Garlic planted for 2016.
Garlic planting day is always on the traditional Columbus Day. October 12. Planting garlic this fall is an anniversary for daysingarden blog since garlic planting was the first event of the 2015 season. Now the 2016 garlic crop has been planted. 1 whole year gone by. Wow. Above is a photo of the garlic cloves planted for 2016. Nice, don’t you think. Big and healthy looking.
In previous years, 64 garlic cloves, saved from the season before, were planted. Remember that each clove produces a new head of garlic with 8 cloves on average. That’s a nice bunch of garlic. But, we love garlic, and the supply has to last for a year. Also, I give garlic to several friends. So far this year, 24 heads of garlic have been given away. Approximately 9 heads were used for the seed crop, or clove crop, so to speak, for next year. That’s half the crop right there. Did I mention that we do love garlic. So, this fall, for the 2016 season, I decided to plant 72 cloves of garlic instead of the usual 64.
There’s another reason for this. For many years, I used 1 3′ by 3′ raised bed for the garlic. Planting 64 cloves in 1 3′ by 3′ bed meant planting the garlic cloves approximately 4″ apart. The resulting crop was OK, but I noticed that the garlic heads on the perimeter of the bed were always bigger. Last year, I thought perhaps planting garlic around the perimeters of several raised beds might be a good thing. Then, I thought, other crops could be planted in the middle of the beds. This didn’t work, mostly because the watering requirements are different for garlic and, say, spinach or lettuce. So I basically used 3 raised beds for garlic with the inside of the beds unproductive.

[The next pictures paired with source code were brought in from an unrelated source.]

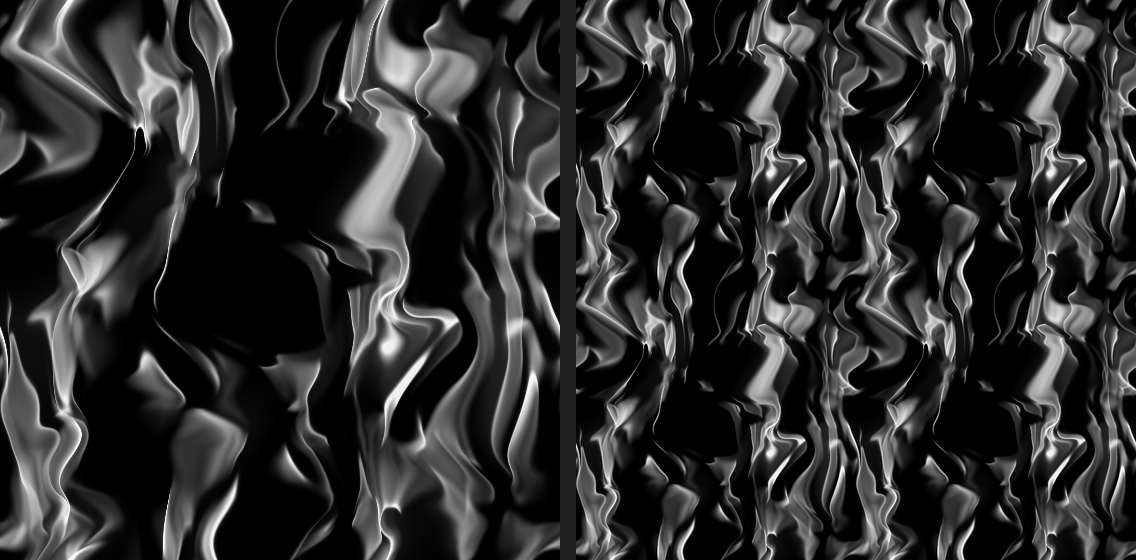
Left, the tile; right, the same tile 2 across and 2 down.
Give the GLSL for this texture, as a WebGL 1 fragment shader.

```glsl
precision highp float;
uniform vec2 u_resolution;

#define SHEETS 7
#define SWIRL vec2(0.10, 0.10)
#define KINK vec2(0.04, 0.06)
#define SHARP_EDGE 0.05
#define SOFT_EDGE 0.30
#define BODY_LIGHT 0.66
#define BODY_FADE 1.7
#define RIM_LIGHT 0.36
#define GAP 0.12
#define HAZE 0.10
#define STREAKS 0.6
#define CONTRAST 1.2

// Unit gradient of a lattice cell, wrapped to the period
vec2 cellGradient(vec2 cell, vec2 period, float seed) {
  cell -= period * floor((cell + 0.5) / period);
  vec3 q = fract((cell.xyx + seed * 17.3) * vec3(0.1031, 0.1030, 0.0973));
  q += dot(q, q.yzx + 33.33);
  float angle = 6.2832 * fract((q.x + q.y) * q.z);
  return vec2(cos(angle), sin(angle));
}

// Tiling gradient noise, roughly -1 to 1
float noise(vec2 uv, vec2 period, float seed) {
  vec2 p = uv * period;
  vec2 cell = floor(p);
  vec2 f = p - cell;
  vec2 s = f * f * f * (f * (f * 6.0 - 15.0) + 10.0);
  vec2 e = vec2(1.0, 0.0);
  float a = dot(cellGradient(cell, period, seed), f);
  float b = dot(cellGradient(cell + e.xy, period, seed), f - e.xy);
  float c = dot(cellGradient(cell + e.yx, period, seed), f - e.yx);
  float d = dot(cellGradient(cell + e.xx, period, seed), f - e.xx);
  return 1.5 * mix(mix(a, b, s.x), mix(c, d, s.x), s.y);
}

// Bend the plane with three octaves of turbulence
vec2 swirl(vec2 uv) {
  float scale = 1.0;
  for (int i = 0; i < 3; i++) {
    vec2 period = vec2(3.0, 3.0) * scale;
    vec2 push = vec2(noise(uv, period, 1.0 + scale), noise(uv, period, 7.0 + scale));
    uv += SWIRL * push / scale;
    scale *= 2.0;
  }
  return uv;
}

// One veil of flame: a glowing, streaked body behind a partly sharp, bright rim
float flameSheet(vec2 uv, float id, float density) {
  float seed = 20.0 + id * 7.0;
  float fold = noise(uv, vec2(7.0, 5.0), seed);
  uv += KINK * vec2(sqrt(fold * fold + 0.003), noise(uv, vec2(8.0, 4.0), seed + 1.0));

  float depth = noise(uv, vec2(7.0 + id, 2.0 + mod(id, 3.0)), seed + 2.0);
  float reach = 0.85 * noise(uv, vec2(8.0, 4.0), seed + 3.0) + 0.38 * density;
  float softness = smoothstep(0.05, 0.5, noise(uv, vec2(7.0, 4.0), seed + 4.0));
  float streak = noise(uv, vec2(28.0, 7.0), seed + 5.0)
               + 0.6 * noise(uv, vec2(56.0, 14.0), seed + 6.0);

  float mask = smoothstep(GAP, GAP + mix(0.16, 0.35, softness), reach);
  float edge = mix(SHARP_EDGE, SOFT_EDGE, softness);
  float body = smoothstep(0.0, edge, depth) * exp(-BODY_FADE * max(depth, 0.0));
  float rimOffset = (depth - SHARP_EDGE) / SHARP_EDGE;
  float rim = exp(-rimOffset * rimOffset) * (1.0 - softness);
  float gain = mix(1.0, 0.35, fract(id * 0.618));
  return gain * mask * (BODY_LIGHT * body * (1.0 + STREAKS * streak) + RIM_LIGHT * rim);
}

void main() {
  vec2 uv = swirl(gl_FragCoord.xy / u_resolution);
  float density = noise(uv, vec2(5.0, 3.0), 11.0);

  // Screen the sheets over one another
  float dark = 1.0 - HAZE * smoothstep(-0.1, 0.6, density);
  for (int i = 0; i < SHEETS; i++) {
    dark *= 1.0 - clamp(flameSheet(uv, float(i), density), 0.0, 0.95);
  }
  gl_FragColor = vec4(vec3(pow(1.0 - dark, CONTRAST)), 1.0);
}
```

This year, I planted garlic in 2 3′ by 3′ raised beds using 72 garlic cloves. So, that meant 6 rows of 6 cloves in each bed, with the cloves planted 6″ apart instead of 4″ apart. All this sounds rather tedious, I know. But I need to write it down for future reference. If this planting scheme produces bigger heads of garlic on the inside as well as the outside of the raised beds, I will have increased my garlic crop by 8 heads of garlic and used 2 raised beds instead of 3. Sounds good to me.
I used the broadfork to loosen the soil in the beds on 2 separate days, adding compost and rock phosphate each day. I dibbled in the garlic cloves. See previous posts on garlic for this Eliot Coleman technique, which he describes in The Winter Harvest Handbook. It is important to keep the tops of the garlic cloves about 1″ underground. When the soil is loose–a good thing–it’s often the case that the cloves slide down 2″ or more. When the cloves are planted too deep, the resulting heads tend to be much smaller. So, take the time to fill the dibble holes back in if they are too deep, making sure that the top of the garlic clove is no more than 1″ underground. This is important and worth the time spent.
I covered the beds with a fluffy layer of salt hay and watered them in. Watering should be repeated through the fall if there is no rain. I also watered in some Neptune’s Harvest fish fertilizer–another good source of phosphate. Phosphate is necessary for developing root structure. The idea is that the garlic will start to grow a root structure but will probably not show signs of life aboveground. Next spring, the garlic will be the first crop to appear in the vegetable garden and will have that good root structure to start it on its way to a new bumper crop of garlic. That’s the plan.
I could add a photo here of the 2 raised beds where the garlic was planted. But they look empty, so what’s the use. Time for photos when the garlic starts to grow early next spring.